... watchdog: currently there are 99748 + 1749500 kB of free memory+swap available ... watchdog: got answer on ping=1 from target w.x.y.z time=2.805ms ... watchdog: still alive after 17 interval(s) ... watchdog: current load is 0 0 0
Check that everything is working properly, and fix any errors or problems.
Check watchdog device
If you enabled the watchdog device, then check that the
softdog module was loaded
lsmod | grep softdog
It should list the module in the output.
softdog 16384 2
And check that the watchdog device exists.
Once you’ve got it setup the way you want, and there aren’t any issues, now we get to run it for real. In

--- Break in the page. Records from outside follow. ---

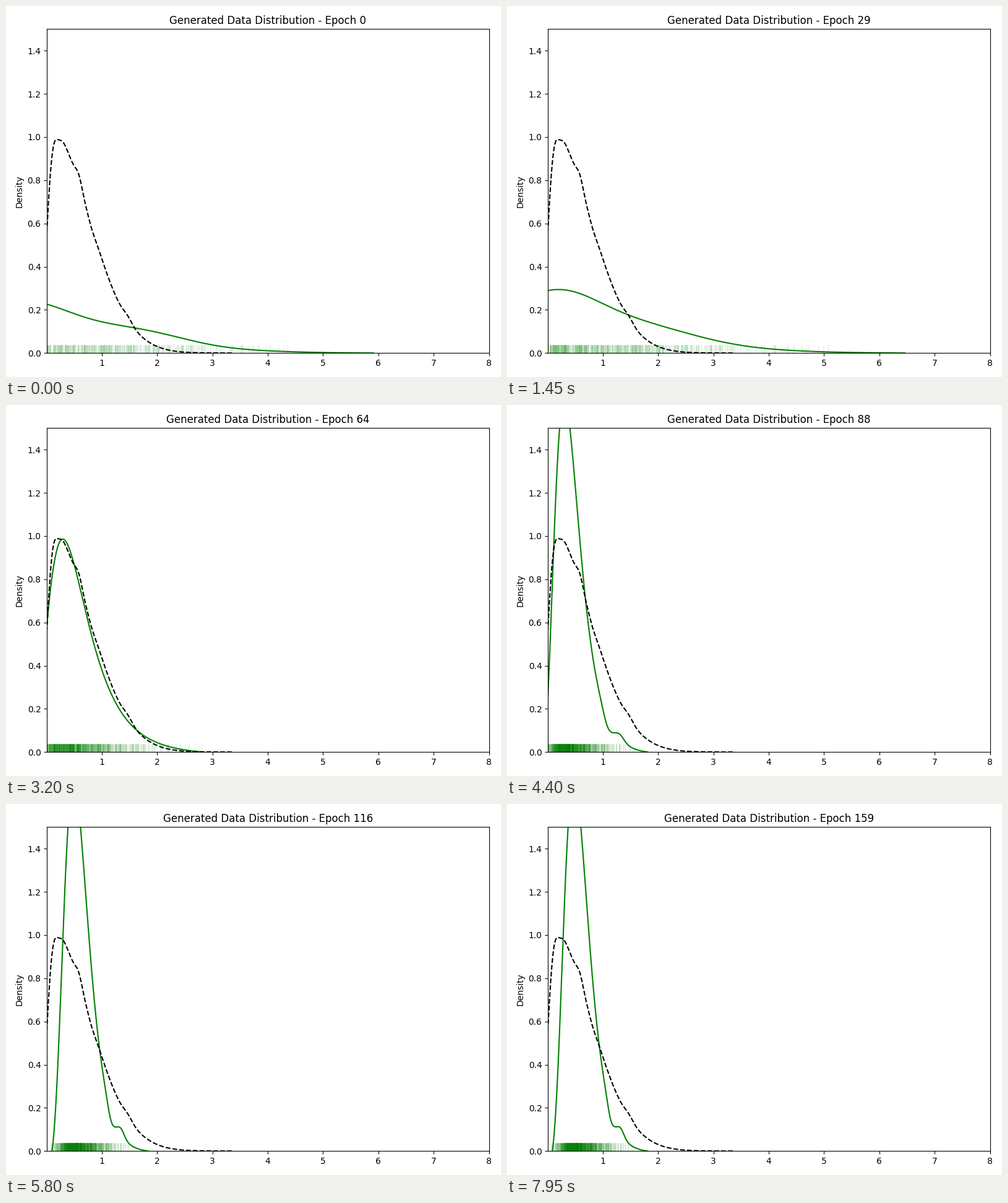
These frames come from a looping animation (800x600 px, 8000 ms). A matplotlib script:

```python
import math
import numpy as np
import matplotlib.pyplot as plt
from matplotlib.animation import FuncAnimation
from matplotlib.collections import LineCollection

FRAMES, INTERVAL = 160, 50
SAMPLES = 1000
RUG_HEIGHT = 0.025

# The generator maps noise z to median + spread * (exp(skew * z) - 1) / skew.
EPOCHS = [0, 14, 45, 64, 88, 116, 159]
MEDIAN = [-0.42, 0, 0.7, 0.49, 0.403, 0.57, 0.555]
SPREAD = [1.8, 2, 0.84, 0.454, 0.265, 0.247, 0.245]
SKEW = [0.02, 0.02, 0.35, 0.48, 0.4, 0.33, 0.33]
REACH = [3.4, 3.5, 2.8, 2.6, 2.85, 3, 3]


def bump(x, centre, width):
    return np.exp(-0.5 * ((x - centre) / width) ** 2)


def generate(z, epoch):
    median, spread, skew = (np.interp(epoch, EPOCHS, v) for v in (MEDIAN, SPREAD, SKEW))
    return median + spread * np.expm1(skew * z) / skew


def generated_density(epoch):
    """Normal density carried through the generator, with a little unevenness."""
    spread, skew, reach = (np.interp(epoch, EPOCHS, v) for v in (SPREAD, SKEW, REACH))
    z = np.linspace(-reach, reach, 400)
    height = bump(z, 0, 1) / math.sqrt(2 * math.pi) / (spread * np.exp(skew * z))
    early = np.clip(1 - epoch / 60, 0, 1)
    late = np.clip((epoch - 64) / 24, 0, 1)
    height *= 1 + 0.1 * early * np.cos(2 * np.pi * z / 1.5)
    height *= 1 + late * (0.45 * bump(z, 2.2, 0.12) - 0.25 * bump(z, 1.82, 0.14))
    height *= 1 - (z / reach) ** 10
    return generate(z, epoch), height


def real_density():
    """Half-normal with a softened edge at zero and a few ripples."""
    sigma, soft = 0.75, 0.09
    x = np.linspace(-3 * soft, 3.36, 200)
    edge = 0.5 + 0.5 * np.vectorize(math.erf)(x / soft / math.sqrt(2))
    y = 2 / (sigma * math.sqrt(2 * math.pi)) * bump(x, 0, sigma) * edge
    y += 0.042 * bump(x, 0.585, 0.06) - 0.025 * bump(x, 0.21, 0.05)
    y += 0.017 * bump(x, 1.47, 0.08) - 0.012 * bump(x, 0.82, 0.06)
    return x, y


noise = np.random.default_rng(4).standard_normal(SAMPLES)
noise = noise[noise < 2.6]

fig, ax = plt.subplots(figsize=(8, 6), dpi=100)
ax.set_xlim(0.01, 8)
ax.set_ylim(0, 1.5)
ax.set_ylabel("Density")
title = ax.set_title("Generated Data Distribution - Epoch 0")
fig.tight_layout()

curve, = ax.plot([], [], color="green", lw=1.5)
rug = LineCollection([], colors="green", linewidths=1, alpha=0.1,
                     transform=ax.get_xaxis_transform())
ax.add_collection(rug, autolim=False)
ax.plot(*real_density(), "k--", lw=1.5)


def update(epoch):
    curve.set_data(*generated_density(epoch))
    segments = np.zeros((len(noise), 2, 2))
    segments[:, :, 0] = generate(noise, epoch)[:, None]
    segments[:, 1, 1] = RUG_HEIGHT
    rug.set_segments(segments)
    title.set_text(f"Generated Data Distribution - Epoch {epoch}")
    return curve, rug, title


anim = FuncAnimation(fig, update, frames=FRAMES, interval=INTERVAL,
                     repeat=True, repeat_delay=0, blit=False)
plt.show()
```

/etc/sysconfig/watchdog, either comment out or remove the no action line:
# watchdog_options="-v --no-action"
And restart watchdog
systemctl restart watchdog
Check the logs for any issues. Once you’re set, enable watchdog.
systemctl enable watchdog
And you’re set.
No way out (Optional)
The watchdog device can be configured to always require a write, meaning that it’s countdown can’t be stopped, even if watchdog is shutdown properly. This can prevent someone from shutting down the service, which will close the device, undoing all your hard work.
Or just because you want to.
This is accomplished by using the softdog option
nowayout, making it so once loaded, the countdown cannot be stopped.
Be careful with this option, as it will reboot your machine if you stop the daemon.
watchdog_module option in
/etc/sysconfig/watchdog. Or add it.
If you want to get really serious, you could add it to
/etc/modules-load.d/softdog.conf. However, that means that it will be loaded at system startup. If the watchdog service doesn’t start, the machine gets rebooted.
# /etc/modules-load.d/softdog.conf softdog nowayout
Don’t blindly add that last one. Read the warning above it.
Watchdog is a great addition to help keep the system running, along with the sysctl options for kernel panics.